**Source information**:
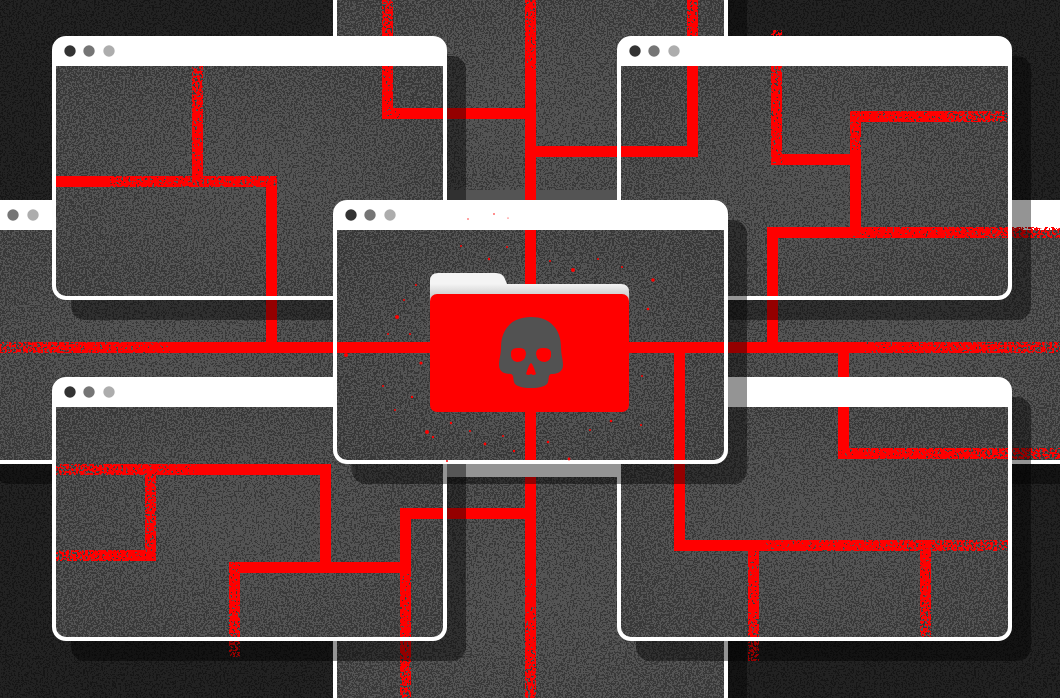
<!DOCTYPE html>
<html lang="en">
<head>
<meta charset="utf-8">
<title>Infected folder spreading through windows</title>
<style>
:root {
  --night: #222222;
  --surface: #545454;
  --frame: #ffffff;
  --alert: #ff0000;
  --skull: #525252;
  --dot-dark: #333333;
  --dot-mid: #757575;
  --dot-light: #adadad;
}
html, body { margin: 0; height: 100%; overflow: hidden; background: var(--night); }
svg { display: block; width: 1060px; height: 698px; }
.night { fill: var(--night); }
.surface { fill: var(--surface); }
.frame { fill: var(--frame); }
.alert { fill: var(--alert); }
.skull { fill: var(--skull); }
.shadow { fill: #000; fill-opacity: .42; }
.grain { opacity: .32; }
.fade-left { fill: url(#fadeLeft); }
.fade-right { fill: url(#fadeRight); }
.fade-up { fill: url(#fadeUp); }
.fade-down { fill: url(#fadeDown); }
</style>
</head>
<body>
<svg viewBox="0 0 1060 698" role="img" aria-label="A red folder with a skull in a central window, with red lines spreading to surrounding windows">
  <defs>
    <filter id="speckle" filterUnits="userSpaceOnUse" x="0" y="0" width="1060" height="698" color-interpolation-filters="sRGB">
      <feTurbulence type="fractalNoise" baseFrequency=".55" numOctaves="2" seed="4"/>
      <feColorMatrix values="0 0 0 0 0  0 0 0 0 0  0 0 0 0 0  0 0 0 3 -1" result="noise"/>
      <feComposite in="SourceAlpha" in2="noise" operator="arithmetic" k2="1" k3="1" k4="-1"/>
      <feComponentTransfer result="specks"><feFuncA type="linear" slope="7"/></feComponentTransfer>
      <feFlood flood-color="#000"/>
      <feComposite in2="specks" operator="in"/>
    </filter>
    <filter id="dissolve" filterUnits="userSpaceOnUse" x="0" y="0" width="1060" height="698" color-interpolation-filters="sRGB">
      <feTurbulence type="fractalNoise" baseFrequency=".42" numOctaves="2" seed="9"/>
      <feColorMatrix values="0 0 0 0 0  0 0 0 0 0  0 0 0 0 0  0 0 0 3 -.9" result="noise"/>
      <feComposite in="SourceAlpha" in2="noise" operator="arithmetic" k2="1" k3="1" k4="-1"/>
      <feComponentTransfer result="specks"><feFuncA type="linear" slope="7"/></feComponentTransfer>
      <feFlood flood-color="#f00"/>
      <feComposite in2="specks" operator="in"/>
    </filter>

    <linearGradient id="fadeRight">
      <stop offset=".1" stop-color="#f00" stop-opacity="1.0"/>
      <stop offset=".55" stop-color="#f00" stop-opacity=".85"/>
      <stop offset="1" stop-color="#f00" stop-opacity=".38"/>
    </linearGradient>
    <linearGradient id="fadeLeft" href="#fadeRight" x1="1" x2="0"/>
    <linearGradient id="fadeDown" href="#fadeRight" x1="0" y1="0" x2="0" y2="1"/>
    <linearGradient id="fadeUp" href="#fadeRight" x1="0" y1="1" x2="0" y2="0"/>
    <radialGradient id="vignette" r=".7">
      <stop offset=".1" stop-opacity=".36"/>
      <stop offset="1" stop-opacity=".68"/>
    </radialGradient>
    <linearGradient id="tabShade" x1="0" y1="0" x2="0" y2="1">
      <stop offset=".35" stop-color="#f4f4f4"/>
      <stop offset="1" stop-color="#b5b5b5"/>
    </linearGradient>

    <g id="window-surface">
      <rect class="surface" x="2" y="2" width="391" height="260" rx="12"/>
      <g class="surface-edge"></g>
    </g>
    <rect id="window-grain" x="3" y="28" width="389" height="233" rx="10" fill="url(#vignette)"/>
    <g id="window-frame">
      <path class="frame" fill-rule="evenodd" d="M14 0H381a14 14 0 0 1 14 14V250a14 14 0 0 1-14 14H14a14 14 0 0 1-14-14V14A14 14 0 0 1 14 0ZM4 30V250a10 10 0 0 0 10 10H381a10 10 0 0 0 10-10V30Z"/>
      <circle cx="18" cy="15" r="5.7" fill="var(--dot-dark)"/>
      <circle cx="37" cy="15" r="5.7" fill="var(--dot-mid)"/>
      <circle cx="57" cy="15" r="5.7" fill="var(--dot-light)"/>
    </g>
    <path id="window-shadow" class="shadow" d="M395 20H400a14 14 0 0 1 14 14V270a14 14 0 0 1-14 14H33a14 14 0 0 1-14-14V264H381a14 14 0 0 0 14-14Z"/>
  </defs>

  <!-- Backdrop -->
  <rect class="night" width="1060" height="698"/>
  <g class="grain" filter="url(#speckle)"><rect width="1060" height="698" fill-opacity=".42"/></g>

  <!-- Rear windows -->
  <g id="rear-windows">
    <use href="#window-shadow" x="333" y="-48"/>
    <use href="#window-shadow" x="333" y="447"/>
    <use href="#window-shadow" x="-24" y="200"/>
    <use href="#window-shadow" x="690" y="200"/>
    <use href="#window-surface" x="333" y="-48"/>
    <use href="#window-surface" x="333" y="447"/>
    <rect class="surface" x="447" y="180" width="170" height="60"/>
    <use href="#window-surface" x="-24" y="200"/>
    <use href="#window-surface" x="690" y="200"/>
    <g class="grain" filter="url(#speckle)">
      <rect x="336" width="389" height="240" fill="url(#vignette)"/>
      <use href="#window-grain" x="333" y="447"/>
      <use href="#window-grain" x="-24" y="200"/>
      <use href="#window-grain" x="690" y="200"/>
    </g>
    <use href="#window-frame" x="333" y="-68"/>
    <rect class="surface" x="440" y="190" width="184" height="12"/>
    <use href="#window-frame" x="333" y="447"/>
    <use href="#window-frame" x="-24" y="200"/>
    <use href="#window-frame" x="690" y="200"/>
  </g>

  <!-- Corner window surfaces -->
  <g id="corner-surfaces">
    <use href="#window-surface" x="52" y="36"/>
    <use href="#window-surface" x="617" y="36"/>
    <use href="#window-surface" x="52" y="377"/>
    <use href="#window-surface" x="617" y="377"/>
    <g class="grain" filter="url(#speckle)">
      <use href="#window-grain" x="52" y="36"/>
      <use href="#window-grain" x="617" y="36"/>
      <use href="#window-grain" x="52" y="377"/>
      <use href="#window-grain" x="617" y="377"/>
    </g>
  </g>

  <!-- Spreading lines, solid runs -->
  <g id="solid-lines" class="alert">
    <rect x="525" y="70" width="11" height="140"/>
    <rect x="400" y="108" width="126" height="11"/>
    <rect x="536" y="146" width="162" height="11"/>
    <rect x="687" y="70" width="11" height="87"/>
    <rect x="55" y="176" width="55" height="11"/>
    <rect x="266" y="187" width="11" height="158"/>
    <rect x="170" y="342" width="164" height="11"/>
    <rect x="725" y="342" width="140" height="11"/>
    <rect x="783" y="154" width="70" height="11"/>
    <rect x="850" y="150" width="11" height="78"/>
    <rect x="767" y="227" width="84" height="11"/>
    <rect x="767" y="227" width="11" height="116"/>
    <rect x="838" y="353" width="11" height="96"/>
    <rect x="674" y="460" width="11" height="91"/>
    <rect x="674" y="540" width="90" height="11"/>
    <rect x="200" y="464" width="131" height="11"/>
    <rect x="320" y="464" width="11" height="100"/>
    <rect x="240" y="562" width="171" height="11"/>
    <rect x="400" y="508" width="126" height="11"/>
    <rect x="400" y="508" width="11" height="66"/>
    <rect x="525" y="477" width="11" height="100"/>
  </g>

  <!-- Spreading lines, dissolving runs -->
  <g id="dissolving-lines" filter="url(#dissolve)">
    <rect class="fade-up" x="525" y="-40" width="11" height="120"/>
    <rect class="fade-up" x="382" y="-20" width="11" height="139"/>
    <rect class="fade-left" x="382" y="108" width="24" height="11"/>
    <rect class="fade-up" x="687" y="-40" width="11" height="120"/>
    <rect class="fade-up" x="192" y="60" width="11" height="118"/>
    <rect x="105" y="176" width="172" height="11" fill-opacity=".85"/>
    <rect class="fade-left" x="0" y="342" width="180" height="11"/>
    <rect class="fade-right" x="860" y="342" width="200" height="11"/>
    <rect class="fade-up" x="771" y="30" width="11" height="135"/>
    <rect x="771" y="154" width="20" height="11" fill-opacity=".88"/>
    <rect x="850" y="111" width="11" height="44" fill-opacity=".85"/>
    <rect class="fade-right" x="850" y="111" width="158" height="11"/>
    <rect class="fade-right" x="846" y="227" width="214" height="11"/>
    <rect class="fade-right" x="838" y="448" width="222" height="11"/>
    <rect class="fade-right" x="755" y="540" width="253" height="11"/>
    <rect class="fade-down" x="748" y="546" width="11" height="115"/>
    <rect class="fade-down" x="920" y="540" width="11" height="97"/>
    <rect class="fade-left" x="55" y="464" width="155" height="11"/>
    <rect x="145" y="475" width="11" height="85" fill-opacity=".78"/>
    <rect class="fade-left" x="55" y="550" width="101" height="11"/>
    <rect x="229" y="562" width="14" height="11" fill-opacity=".9"/>
    <rect class="fade-down" x="229" y="562" width="11" height="95"/>
    <rect class="fade-down" x="400" y="565" width="11" height="145"/>
    <rect class="fade-down" x="525" y="565" width="11" height="160"/>
  </g>

  <!-- Corner window shadows and frames -->
  <g id="corner-frames">
    <use href="#window-shadow" x="52" y="36"/>
    <use href="#window-shadow" x="617" y="36"/>
    <use href="#window-shadow" x="52" y="377"/>
    <use href="#window-shadow" x="617" y="377"/>
    <use href="#window-frame" x="52" y="36"/>
    <use href="#window-frame" x="617" y="36"/>
    <use href="#window-frame" x="52" y="377"/>
    <use href="#window-frame" x="617" y="377"/>
  </g>

  <!-- Central window -->
  <g id="central-window">
    <use href="#window-shadow" x="333" y="200"/>
    <use href="#window-surface" x="333" y="200"/>
    <g class="grain" filter="url(#speckle)"><use href="#window-grain" x="333" y="200"/></g>
    <g class="alert">
      <rect x="525" y="228" width="11" height="60"/>
      <rect x="525" y="410" width="11" height="52"/>
      <rect x="335" y="342" width="98" height="11"/>
      <rect x="627" y="342" width="99" height="11"/>
      <rect x="674" y="342" width="11" height="120"/>
    </g>
    <use href="#window-frame" x="333" y="200"/>
    <g id="splatter" class="alert">
      <circle cx="397" cy="317" r="2"/><circle cx="346" cy="355" r="2"/>
      <circle cx="421" cy="363" r="1.6"/><circle cx="427" cy="432" r="2"/>
      <circle cx="433" cy="437" r="1.2"/><circle cx="573" cy="270" r="2"/>
      <circle cx="653" cy="280" r="1.8"/><circle cx="648" cy="309" r="1.3"/>
      <circle cx="461" cy="246" r="1"/><circle cx="489" cy="259" r="1.2"/>
      <circle cx="507" cy="247" r="1"/><circle cx="416" cy="285" r="1"/>
      <circle cx="404" cy="300" r="1"/><circle cx="410" cy="334" r="1"/>
      <circle cx="388" cy="334" r="1"/><circle cx="383" cy="386" r="1"/>
      <circle cx="412" cy="397" r="1.2"/><circle cx="395" cy="410" r="1"/>
      <circle cx="451" cy="423" r="1.2"/><circle cx="470" cy="431" r="1"/>
      <circle cx="485" cy="444" r="1.4"/><circle cx="503" cy="436" r="1"/>
      <circle cx="514" cy="451" r="1.2"/><circle cx="548" cy="442" r="1.3"/>
      <circle cx="569" cy="459" r="1.4"/><circle cx="590" cy="430" r="1"/>
      <circle cx="611" cy="421" r="1.3"/><circle cx="641" cy="425" r="1.1"/>
      <circle cx="642" cy="376" r="1"/><circle cx="550" cy="261" r="1"/>
      <circle cx="598" cy="259" r="1"/><circle cx="622" cy="267" r="1"/>
      <circle cx="468" cy="219" r=".7"/><circle cx="494" cy="214" r=".8"/>
      <circle cx="508" cy="218" r=".6"/><circle cx="447" cy="461" r="1"/>
    </g>
  </g>

  <!-- Infected folder -->
  <g id="folder">
    <path fill="url(#tabShade)" d="M430 304V281q0-8 8-8H496q7 0 9 6l2 5H621q8 0 8 8V304Z"/>
    <rect class="alert" x="430" y="294" width="199" height="118" rx="7"/>
    <path class="skull" d="M531 317C511 317 501 330 501 347C501 355 499 359 499 365C499 373 506 374 511 374C514 375 513 379 514 382C515 386 522 388 531 388C540 388 547 386 548 382C549 379 548 375 551 374C556 374 563 373 563 365C563 359 561 355 561 347C561 330 551 317 531 317Z"/>
    <g class="alert">
      <path d="M511 352Q512 348 518 348Q526 347 526 354Q525 362 517 362Q510 361 511 352Z"/>
      <path d="M551 352Q550 348 544 348Q536 347 536 354Q537 362 545 362Q552 361 551 352Z"/>
      <path d="M531 363Q533 364 536 374Q534 376 531 374Q528 376 526 374Q529 364 531 363Z"/>
    </g>
  </g>
</svg>
</body>
</html>
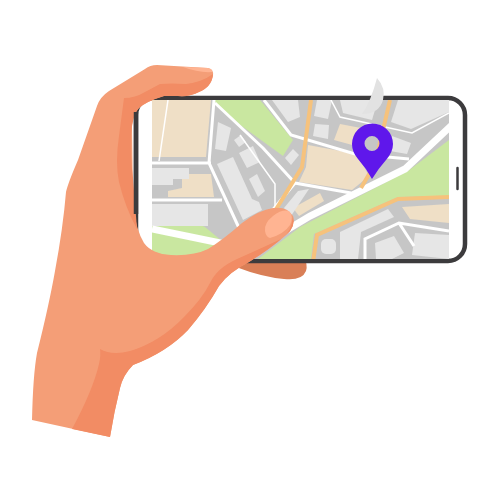
<!DOCTYPE html>
<html lang="en">
<head>
<meta charset="utf-8">
<title>Hand holding a phone with a map</title>
<style>
:root {
  --paper: #ffffff;
  --skin: #f49e77;
  --skin-shade: #f28c64;
  --skin-deep: #d97f57;
  --nail: #ffb492;
  --frame: #3c3b3d;
  --ground: #c6c6c6;
  --block: #e6e6e6;
  --sand: #efdfc6;
  --park: #c9e7a0;
  --highway: #f6c27c;
  --pin: #5f17eb;
}
html, body { margin: 0; background: var(--paper); overflow: hidden; }
svg { display: block; width: 500px; height: 500px; }
.skin { fill: var(--skin); }
.shade { fill: var(--skin-shade); }
.deep { fill: var(--skin-deep); }
.nail { fill: var(--nail); }
.ground { fill: var(--ground); }
.block { fill: var(--block); }
.sand { fill: var(--sand); }
.park { fill: var(--park); }
.road { fill: none; stroke: var(--paper); stroke-width: 3; }
.road.main { stroke-width: 7; }
.road.thin { stroke-width: 1.5; }
.highway { fill: none; stroke: var(--highway); stroke-width: 4; }
.body { fill: var(--paper); stroke: var(--frame); stroke-width: 4.5; }
.speaker { stroke: var(--frame); stroke-width: 2.5; stroke-linecap: round; }
.pin { fill: var(--pin); }
</style>
</head>
<body>
<svg viewBox="0 0 500 500" role="img" aria-label="Hand holding a phone that shows a city map with a location pin">
  <defs>
    <clipPath id="screen"><rect x="152" y="100" width="297" height="159"/></clipPath>
  </defs>

  <path id="finger-behind" class="deep" d="M236 267 Q262 277 284 279 Q302 281 306 271 Q308 264 304 258 H245Z"/>

  <g id="phone">
    <rect class="body" x="136" y="98" width="329" height="163" rx="17"/>
    <line class="speaker" x1="457.500" y1="168" x2="457.500" y2="189"/>
  </g>

  <g id="map" clip-path="url(#screen)">
    <rect class="ground" x="152" y="100" width="297" height="159"/>

    <g id="parks" class="park">
      <polygon points="213,100 260,100 293,140 283,156 232,119"/>
      <polygon points="152,204 205,227 222,241 215,259 152,259"/>
      <polygon points="449,140 449,196 398,197 314,234 311,259 258,259 300,227 408,171"/>
    </g>

    <g id="sand-blocks" class="sand">
      <polygon points="152,100 211,100 206,157 152,157"/>
      <polygon points="308,145 357,154 369,176 352,190 299,182 306,167"/>
      <polygon points="340,124 361,128 356,146 334,140"/>
      <polygon points="182,174 211,174 214,197 168,197 168,191 182,188"/>
      <polygon points="293,208 320,193 324,201 299,216"/>
      <polygon points="402,207 449,204 449,223 410,219"/>
    </g>

    <g id="buildings" class="block">
      <polygon points="152,168 189,168 189,179 173,179 173,185 152,185"/>
      <rect x="152" y="204" width="56" height="22"/>
      <polygon points="218,122 231,128 226,151 215,149"/>
      <polygon points="217,164 233,157 252,199 259,202 262,210 243,220"/>
      <polygon points="239,153 253,146 260,162 247,168"/>
      <polygon points="234,140 241,135 246,142 239,147"/>
      <polygon points="249,179 257,174 265,191 258,197"/>
      <polygon points="285,158 293,149 299,155 291,165"/>
      <polygon points="272,100 298,100 300,117 288,122"/>
      <polygon points="315,124 329,125 328,139 313,136"/>
      <polygon points="317,100 332,100 328,119 314,116"/>
      <polygon points="340,100 378,100 372,120 343,113"/>
      <polygon points="398,100 449,100 449,112 411,129 391,122"/>
      <polygon points="392,136 411,143 407,154 390,151"/>
      <polygon points="284,208 298,191 309,189 291,216"/>
      <rect x="321" y="239" width="15" height="15" rx="5"/>
      <polygon points="340,232 388,209 394,217 361,232 358,259 340,259"/>
      <polygon points="375,243 394,236 404,253 392,259 376,259"/>
      <polygon points="415,233 449,235 449,259 412,255"/>
    </g>

    <g id="streets">
      <path class="road thin" d="M168 100 L159 161 M240 135 L275 184 V214"/>
      <path class="road" d="M152 163 H211 M214 100 L209 163 L239 228 M152 200 H222"/>
      <path class="road" d="M215 103 L263 148 L295 183 L351 193 M264 100 L291 135 L355 154 L409 159"/>
      <path class="road thin" d="M331 100 L340 117 L412 133 L449 113"/>
      <path class="road" d="M295 183 L271 212"/>
      <path class="road" d="M365 259 V239 L399 223 L449 231 M399 223 L414 246"/>
      <path class="road main" d="M152 229 L230 245"/>
      <path class="road main" d="M245 255 L310 216 L405 169 L452 125"/>
      <path class="highway" d="M311 100 L302 167 L275 211 M390 100 L383 130 L375 164 L361 188"/>
      <path class="highway" d="M313 262 L317 235 L398 199 L449 197"/>
    </g>
  </g>

  <g id="location-pin">
    <path fill="#e2e2e2" d="M377 78 Q386 88 383 100 Q379 114 362 114 Q371 101 377 78Z"/>
    <path class="pin" fill-rule="evenodd" d="M372 179 Q366 168 358 159 Q352 152 352 144 A20.500 20.500 0 0 1 393 144 Q393 152 386 160 Q378 169 372 179Z M372 136 A7.500 7.500 0 1 0 372 151 A7.500 7.500 0 1 0 372 136Z"/>
  </g>

  <g id="hand">
    <path class="skin" d="M32 420 Q33 375 37 353 Q49 305 55 271 Q63 228 66 192 Q68 183 78 160 L97 106 Q100 97 109 91 L145 69 Q150 65 157 65 L208 68 Q214 69 213 76 Q211 87 199 92 Q190 97 178 96 H164 Q147 101 139 108 Q133 114 132 125 L133 205 Q136 230 144 243 Q152 254 171 255 Q194 256 208 249 Q224 239 242 223 Q259 210 273 208 Q287 206 293 216 Q296 227 286 235 Q270 249 249 262 Q229 272 219 286 Q206 309 188 330 Q167 352 133 365 Q123 375 120 388 Q114 412 110 437Z"/>
    <path class="shade" d="M124 98 Q135 98 145 92 L160 84 Q171 83 186 84 Q202 82 213 74 Q212 87 199 92 Q190 97 178 96 H164 Q147 101 139 108 Q133 114 131 134 Q130 155 133 178 L137 229 Q125 207 119 182 Q115 163 119 136Z"/>
    <path class="shade" d="M293 216 Q296 227 286 235 Q270 249 249 262 Q229 272 219 286 Q206 309 188 330 Q167 352 133 365 Q123 375 120 388 Q114 412 110 437 L72 429 Q93 390 99 364 Q101 355 100 349 Q112 356 130 351 Q160 342 184 317 Q202 299 210 283 Q217 268 237 259 Q264 247 281 239 Q292 232 293 216Z"/>
    <path class="nail" d="M265 231 Q264 223 273 216 Q282 209 289 211 Q294 216 290 225 Q284 234 270 238 Q266 237 265 231Z"/>
    <path class="nail" d="M183 67 L208 68 Q213 69 212 72 Q199 73 183 67Z"/>
  </g>

  <path id="phone-edge" d="M136 112 V214" fill="none" stroke="var(--frame)" stroke-width="4.500"/>
</svg>
</body>
</html>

**How to complete this task**: Scan the material above for the word "main", and copy each line where it appears.

**Written solution**:
.road.main { stroke-width: 7; }
      <path class="road main" d="M152 229 L230 245"/>
      <path class="road main" d="M245 255 L310 216 L405 169 L452 125"/>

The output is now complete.